Assignment:
This exercise asks for every line of the material that contains the word "entity".

Exercise input:

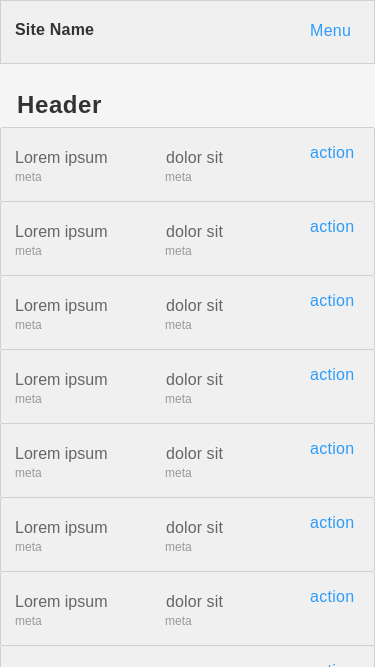
<!DOCTYPE html>
<html lang="en">
<head>
<meta charset="utf-8">
<title>Site Name</title>
<style>
:root {
  --page: #f5f5f5;
  --panel: #f0f0f0;
  --line: #d0d0d0;
  --heading: #333333;
  --text: #666666;
  --meta: #999999;
  --link: #2d9cfa;
}
* { box-sizing: border-box; margin: 0; padding: 0; }
html { height: 667px; overflow: hidden; background: var(--page); }
body {
  width: 375px;
  height: 667px;
  overflow: hidden;
  color: var(--text);
  font: 16px/20px "Liberation Sans", Arial, sans-serif;
}
a { color: var(--link); text-decoration: none; letter-spacing: 0.3px; }
.site-bar {
  display: grid;
  grid-template-columns: 295px 1fr;
  height: 64px;
  padding: 19px 0 0 14px;
  background: var(--panel);
  border: 1px solid var(--line);
}
.site-name { color: var(--heading); font-weight: bold; letter-spacing: 0.2px; }
.site-bar a { padding-top: 1px; }
.content { height: 603px; overflow: hidden; }
.page-title {
  height: 63px;
  padding: 27px 0 0 17px;
  color: var(--heading);
  font-size: 24px;
  line-height: 28px;
  letter-spacing: 0.6px;
}
.list { height: 540px; overflow: hidden; list-style: none; }
.row {
  display: grid;
  grid-template-columns: 150px 145px 1fr;
  height: 75px;
  margin-bottom: -1px;
  padding: 15px 0 0 14px;
  background: var(--panel);
  border: 1px solid var(--line);
  border-radius: 2px;
}
.row-partial {
  height: 22px;
  margin-bottom: 0;
  border-bottom: 0;
  border-radius: 2px 2px 0 0;
  overflow: hidden;
}
.row-partial a { grid-column: 3; }
.cell { padding-top: 5px; }
.label { display: block; }
.cell + .cell .label { padding-left: 1px; letter-spacing: 0.1px; }
.meta {
  display: block;
  margin-top: 1px;
  color: var(--meta);
  font-size: 12px;
  line-height: 16px;
}
</style>
</head>
<body>
<header class="site-bar">
  <span class="site-name">Site Name</span>
  <a href="#">Menu</a>
</header>
<main class="content">
  <h1 class="page-title">Header</h1>
  <ul class="list">
    <li class="row">
      <div class="cell"><span class="label">Lorem ipsum</span><span class="meta">meta</span></div>
      <div class="cell"><span class="label">dolor sit</span><span class="meta">meta</span></div>
      <a href="#">action</a>
    </li>
    <li class="row">
      <div class="cell"><span class="label">Lorem ipsum</span><span class="meta">meta</span></div>
      <div class="cell"><span class="label">dolor sit</span><span class="meta">meta</span></div>
      <a href="#">action</a>
    </li>
    <li class="row">
      <div class="cell"><span class="label">Lorem ipsum</span><span class="meta">meta</span></div>
      <div class="cell"><span class="label">dolor sit</span><span class="meta">meta</span></div>
      <a href="#">action</a>
    </li>
    <li class="row">
      <div class="cell"><span class="label">Lorem ipsum</span><span class="meta">meta</span></div>
      <div class="cell"><span class="label">dolor sit</span><span class="meta">meta</span></div>
      <a href="#">action</a>
    </li>
    <li class="row">
      <div class="cell"><span class="label">Lorem ipsum</span><span class="meta">meta</span></div>
      <div class="cell"><span class="label">dolor sit</span><span class="meta">meta</span></div>
      <a href="#">action</a>
    </li>
    <li class="row">
      <div class="cell"><span class="label">Lorem ipsum</span><span class="meta">meta</span></div>
      <div class="cell"><span class="label">dolor sit</span><span class="meta">meta</span></div>
      <a href="#">action</a>
    </li>
    <li class="row">
      <div class="cell"><span class="label">Lorem ipsum</span><span class="meta">meta</span></div>
      <div class="cell"><span class="label">dolor sit</span><span class="meta">meta</span></div>
      <a href="#">action</a>
    </li>
    <li class="row row-partial">
      <a href="#">action</a>
    </li>
  </ul>
</main>
</body>
</html>
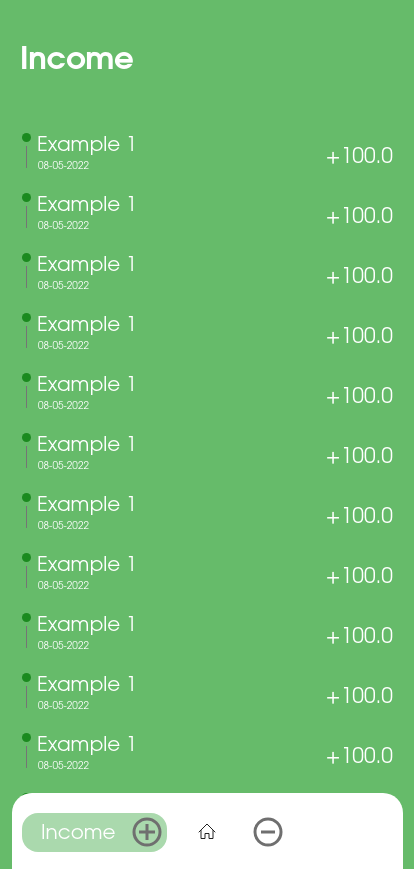
<!DOCTYPE html>
<html lang="en">
<head>
<meta charset="utf-8">
<title>Income</title>
<style>
:root {
  --green: #66bb6a;
  --dot: #1b8a1f;
  --stem: #757575;
  --pill: #aad9ad;
  --icon: #6f6f6f;
  --ink: #222;
  --white: #fff;
}
* { box-sizing: border-box; margin: 0; padding: 0; }
html, body { width: 414px; height: 869px; overflow: hidden; }
body { font-family: "TeX Gyre Adventor", sans-serif; color: var(--white); background: var(--green); }
.screen { position: relative; width: 414px; height: 869px; overflow: hidden; background: var(--green); }

/* Text lines sit on an exact baseline, set by --base */
.line { line-height: 0; white-space: nowrap; font-weight: 400; }
.line::before { content: ""; display: inline-block; height: var(--base); }

.header { height: 128px; padding-left: 20px; }
.header h1 { --base: 69px; font-size: 31px; font-weight: 700; letter-spacing: -0.4px; }

.entries { list-style: none; padding: 0 21px 0 22px; }
.entry { display: grid; grid-template-columns: 9px 1fr auto; column-gap: 6px; height: 60px; }
.marker { display: flex; flex-direction: column; align-items: center; gap: 4px; padding-top: 5px; }
.dot { width: 9px; height: 9px; border-radius: 50%; background: var(--dot); }
.stem { width: 1px; height: 22px; background: var(--stem); }
.details { display: flex; flex-direction: column; }
.name { --base: 23px; height: 23px; font-size: 20px; }
.date { --base: 18px; height: 18px; font-size: 10px; padding-left: 1px; }
.amount { --base: 35px; font-size: 21px; }

.nav { position: absolute; left: 12px; top: 793px; width: 391px; height: 76px; padding: 20px 10px 0; display: flex; align-items: flex-start; background: var(--white); border-radius: 20px 20px 0 0; }
.nav a { display: flex; color: var(--white); text-decoration: none; }
.nav svg { display: block; fill: none; }
.tab-income { width: 145px; height: 39px; padding: 4px 5px 0 19px; justify-content: space-between; background: var(--pill); border-radius: 16px; }
.tab-income .line { --base: 22px; font-size: 20px; }
.tab-home { margin: 9px 0 0 31px; }
.tab-expense { margin: 4px 0 0 37px; }
.ring { stroke: var(--icon); stroke-width: 3; }
.house { stroke: var(--ink); stroke-width: 1; stroke-linejoin: round; stroke-linecap: round; }
</style>
</head>
<body>
<main class="screen">
  <header class="header"><h1 class="line">Income</h1></header>

  <ul class="entries">
    <li class="entry"><div class="marker"><i class="dot"></i><i class="stem"></i></div><div class="details"><p class="name line">Example 1</p><p class="date line">08-05-2022</p></div><p class="amount line">+100.0</p></li>
    <li class="entry"><div class="marker"><i class="dot"></i><i class="stem"></i></div><div class="details"><p class="name line">Example 1</p><p class="date line">08-05-2022</p></div><p class="amount line">+100.0</p></li>
    <li class="entry"><div class="marker"><i class="dot"></i><i class="stem"></i></div><div class="details"><p class="name line">Example 1</p><p class="date line">08-05-2022</p></div><p class="amount line">+100.0</p></li>
    <li class="entry"><div class="marker"><i class="dot"></i><i class="stem"></i></div><div class="details"><p class="name line">Example 1</p><p class="date line">08-05-2022</p></div><p class="amount line">+100.0</p></li>
    <li class="entry"><div class="marker"><i class="dot"></i><i class="stem"></i></div><div class="details"><p class="name line">Example 1</p><p class="date line">08-05-2022</p></div><p class="amount line">+100.0</p></li>
    <li class="entry"><div class="marker"><i class="dot"></i><i class="stem"></i></div><div class="details"><p class="name line">Example 1</p><p class="date line">08-05-2022</p></div><p class="amount line">+100.0</p></li>
    <li class="entry"><div class="marker"><i class="dot"></i><i class="stem"></i></div><div class="details"><p class="name line">Example 1</p><p class="date line">08-05-2022</p></div><p class="amount line">+100.0</p></li>
    <li class="entry"><div class="marker"><i class="dot"></i><i class="stem"></i></div><div class="details"><p class="name line">Example 1</p><p class="date line">08-05-2022</p></div><p class="amount line">+100.0</p></li>
    <li class="entry"><div class="marker"><i class="dot"></i><i class="stem"></i></div><div class="details"><p class="name line">Example 1</p><p class="date line">08-05-2022</p></div><p class="amount line">+100.0</p></li>
    <li class="entry"><div class="marker"><i class="dot"></i><i class="stem"></i></div><div class="details"><p class="name line">Example 1</p><p class="date line">08-05-2022</p></div><p class="amount line">+100.0</p></li>
    <li class="entry"><div class="marker"><i class="dot"></i><i class="stem"></i></div><div class="details"><p class="name line">Example 1</p><p class="date line">08-05-2022</p></div><p class="amount line">+100.0</p></li>
    <li class="entry"><div class="marker"><i class="dot"></i></div></li>
  </ul>

  <nav class="nav">
    <a class="tab-income" href="#">
      <span class="line">Income</span>
      <svg class="ring" width="30" height="30" viewBox="0 0 30 30" aria-hidden="true"><circle cx="15" cy="15" r="13"/><path d="M7 15H23M15 7V23"/></svg>
    </a>
    <a class="tab-home" href="#" aria-label="Home">
      <svg class="house" width="18" height="18" viewBox="0 0 18 18" aria-hidden="true"><path d="M1 10L9 2L17 10M3 8.5V16.5H7V11.5H11V16.5H15V8.5"/></svg>
    </a>
    <a class="tab-expense" href="#" aria-label="Expense">
      <svg class="ring" width="30" height="30" viewBox="0 0 30 30" aria-hidden="true"><circle cx="15" cy="15" r="13"/><path d="M8 15H22"/></svg>
    </a>
  </nav>
</main>
</body>
</html>
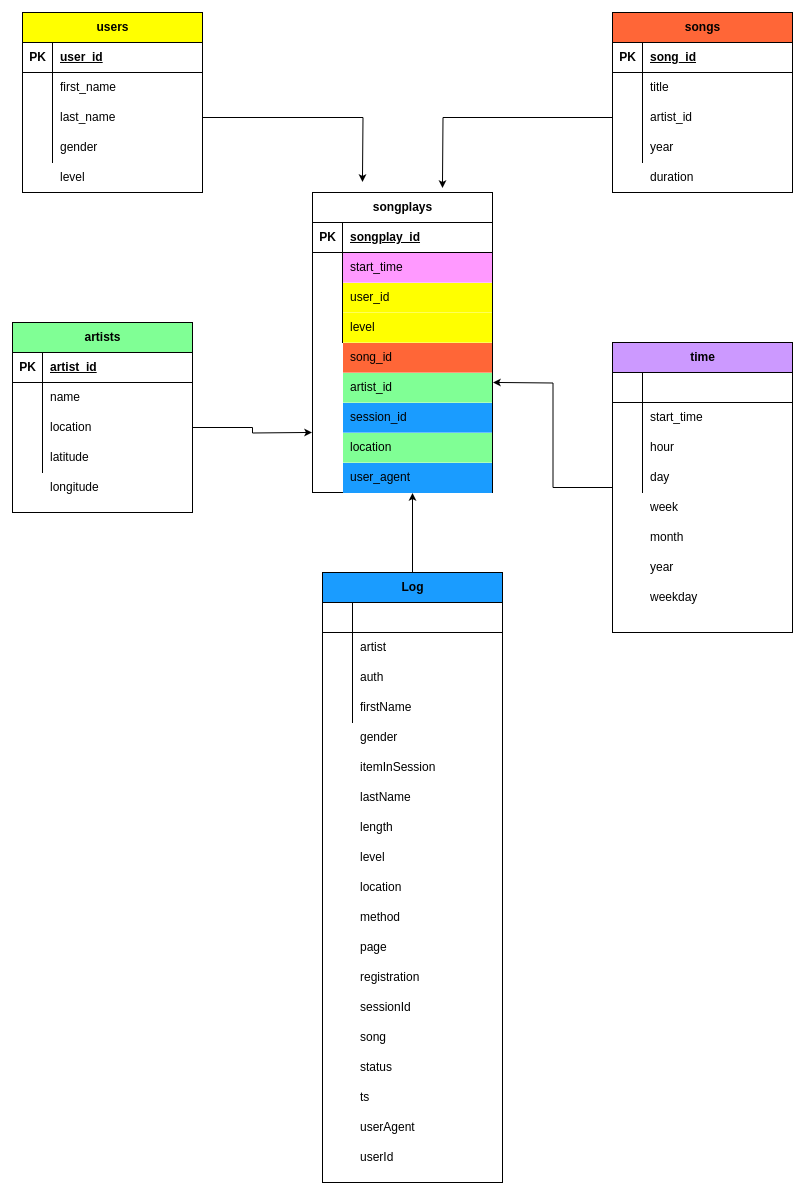
<!DOCTYPE html>
<html lang="en">
<head>
<meta charset="utf-8">
<title>Songplays schema</title>
<style>
:root {
  --ink: #000;
  --paper: #fff;
  --yellow: #ffff00;
  --orange: #ff6637;
  --green: #80ff95;
  --violet: #cc99ff;
  --blue: #1a9cff;
  --pink: #ff99ff;
}
* { box-sizing: border-box; margin: 0; padding: 0; }
body { width: 805px; height: 1195px; overflow: hidden; background: var(--paper); }
.schema {
  position: relative;
  width: 805px;
  height: 1195px;
  color: var(--ink);
  font: 12px/29px "Liberation Sans", Arial, sans-serif;
}
.entity {
  position: absolute;
  width: 181px;
  border: 1px solid var(--ink);
  background: var(--paper);
}
.entity h2 {
  height: 30px;
  border-bottom: 1px solid var(--ink);
  background: var(--head, var(--paper));
  font-size: 12px;
  text-align: center;
}
.entity ul { list-style: none; }
.entity li { display: grid; grid-template-columns: 30px 1fr; height: 30px; }
.entity li:first-child { border-bottom: 1px solid var(--ink); font-weight: bold; }
.key { text-align: center; }
.entity li:nth-child(-n+4) .key { border-right: 1px solid var(--ink); }
.field { padding-left: 7px; background: var(--fill, transparent); }
.primary .field { text-decoration: underline; }

.users { left: 22px; top: 12px; height: 181px; --head: var(--yellow); }
.songs { left: 612px; top: 12px; height: 181px; --head: var(--orange); }
.songplays { left: 312px; top: 192px; height: 301px; }
.artists { left: 12px; top: 322px; height: 191px; --head: var(--green); }
.time { left: 612px; top: 342px; height: 291px; --head: var(--violet); }
.log { left: 322px; top: 572px; height: 611px; --head: var(--blue); }

.songplays li + li .field { border-bottom: 1px solid rgba(255, 255, 255, .35); }
.songplays li:last-child .field { border-bottom: 0; }
.from-time { --fill: var(--pink); }
.from-users { --fill: var(--yellow); }
.from-songs { --fill: var(--orange); }
.from-artists { --fill: var(--green); }
.from-log { --fill: var(--blue); }

.links { position: absolute; left: 0; top: 0; }
.links .line { fill: none; stroke: var(--ink); }
</style>
</head>
<body>
<main class="schema">
  <section class="entity users">
    <h2>users</h2>
    <ul>
      <li class="primary"><span class="key">PK</span><span class="field">user_id</span></li>
      <li><span class="key"></span><span class="field">first_name</span></li>
      <li><span class="key"></span><span class="field">last_name</span></li>
      <li><span class="key"></span><span class="field">gender</span></li>
      <li><span class="key"></span><span class="field">level</span></li>
    </ul>
  </section>

  <section class="entity songs">
    <h2>songs</h2>
    <ul>
      <li class="primary"><span class="key">PK</span><span class="field">song_id</span></li>
      <li><span class="key"></span><span class="field">title</span></li>
      <li><span class="key"></span><span class="field">artist_id</span></li>
      <li><span class="key"></span><span class="field">year</span></li>
      <li><span class="key"></span><span class="field">duration</span></li>
    </ul>
  </section>

  <section class="entity songplays">
    <h2>songplays</h2>
    <ul>
      <li class="primary"><span class="key">PK</span><span class="field">songplay_id</span></li>
      <li class="from-time"><span class="key"></span><span class="field">start_time</span></li>
      <li class="from-users"><span class="key"></span><span class="field">user_id</span></li>
      <li class="from-users"><span class="key"></span><span class="field">level</span></li>
      <li class="from-songs"><span class="key"></span><span class="field">song_id</span></li>
      <li class="from-artists"><span class="key"></span><span class="field">artist_id</span></li>
      <li class="from-log"><span class="key"></span><span class="field">session_id</span></li>
      <li class="from-artists"><span class="key"></span><span class="field">location</span></li>
      <li class="from-log"><span class="key"></span><span class="field">user_agent</span></li>
    </ul>
  </section>

  <section class="entity artists">
    <h2>artists</h2>
    <ul>
      <li class="primary"><span class="key">PK</span><span class="field">artist_id</span></li>
      <li><span class="key"></span><span class="field">name</span></li>
      <li><span class="key"></span><span class="field">location</span></li>
      <li><span class="key"></span><span class="field">latitude</span></li>
      <li><span class="key"></span><span class="field">longitude</span></li>
    </ul>
  </section>

  <section class="entity time">
    <h2>time</h2>
    <ul>
      <li><span class="key"></span><span class="field"></span></li>
      <li><span class="key"></span><span class="field">start_time</span></li>
      <li><span class="key"></span><span class="field">hour</span></li>
      <li><span class="key"></span><span class="field">day</span></li>
      <li><span class="key"></span><span class="field">week</span></li>
      <li><span class="key"></span><span class="field">month</span></li>
      <li><span class="key"></span><span class="field">year</span></li>
      <li><span class="key"></span><span class="field">weekday</span></li>
    </ul>
  </section>

  <section class="entity log">
    <h2>Log</h2>
    <ul>
      <li><span class="key"></span><span class="field"></span></li>
      <li><span class="key"></span><span class="field">artist</span></li>
      <li><span class="key"></span><span class="field">auth</span></li>
      <li><span class="key"></span><span class="field">firstName</span></li>
      <li><span class="key"></span><span class="field">gender</span></li>
      <li><span class="key"></span><span class="field">itemInSession</span></li>
      <li><span class="key"></span><span class="field">lastName</span></li>
      <li><span class="key"></span><span class="field">length</span></li>
      <li><span class="key"></span><span class="field">level</span></li>
      <li><span class="key"></span><span class="field">location</span></li>
      <li><span class="key"></span><span class="field">method</span></li>
      <li><span class="key"></span><span class="field">page</span></li>
      <li><span class="key"></span><span class="field">registration</span></li>
      <li><span class="key"></span><span class="field">sessionId</span></li>
      <li><span class="key"></span><span class="field">song</span></li>
      <li><span class="key"></span><span class="field">status</span></li>
      <li><span class="key"></span><span class="field">ts</span></li>
      <li><span class="key"></span><span class="field">userAgent</span></li>
      <li><span class="key"></span><span class="field">userId</span></li>
    </ul>
  </section>

  <svg class="links" width="805" height="1195" viewBox="0 0 805 1195" aria-hidden="true">
    <defs>
      <path id="arrowhead" d="M0 0L-8 4L-6 0L-8 -4Z"/>
    </defs>
    <g class="line">
      <polyline points="202.5,117.5 363,117.5 362.5,176"/>
      <polyline points="612.5,117.5 443,117.5 442.5,182"/>
      <polyline points="192.5,427.5 252.5,427.5 252.5,433 306,432.5"/>
      <polyline points="612.5,487.5 553,487.5 553,383 499,382.5"/>
      <polyline points="412.5,572 412.5,499"/>
    </g>
    <use href="#arrowhead" transform="translate(362.5 182) rotate(90)"/>
    <use href="#arrowhead" transform="translate(442.5 188) rotate(90)"/>
    <use href="#arrowhead" transform="translate(312 432.5)"/>
    <use href="#arrowhead" transform="translate(493 382.5) rotate(180)"/>
    <use href="#arrowhead" transform="translate(412.5 493) rotate(-90)"/>
  </svg>
</main>
</body>
</html>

Your response:
.entity {
.entity h2 {
.entity ul { list-style: none; }
.entity li { display: grid; grid-template-columns: 30px 1fr; height: 30px; }
.entity li:first-child { border-bottom: 1px solid var(--ink); font-weight: bold; }
.entity li:nth-child(-n+4) .key { border-right: 1px solid var(--ink); }
  <section class="entity users">
  <section class="entity songs">
  <section class="entity songplays">
  <section class="entity artists">
  <section class="entity time">
  <section class="entity log">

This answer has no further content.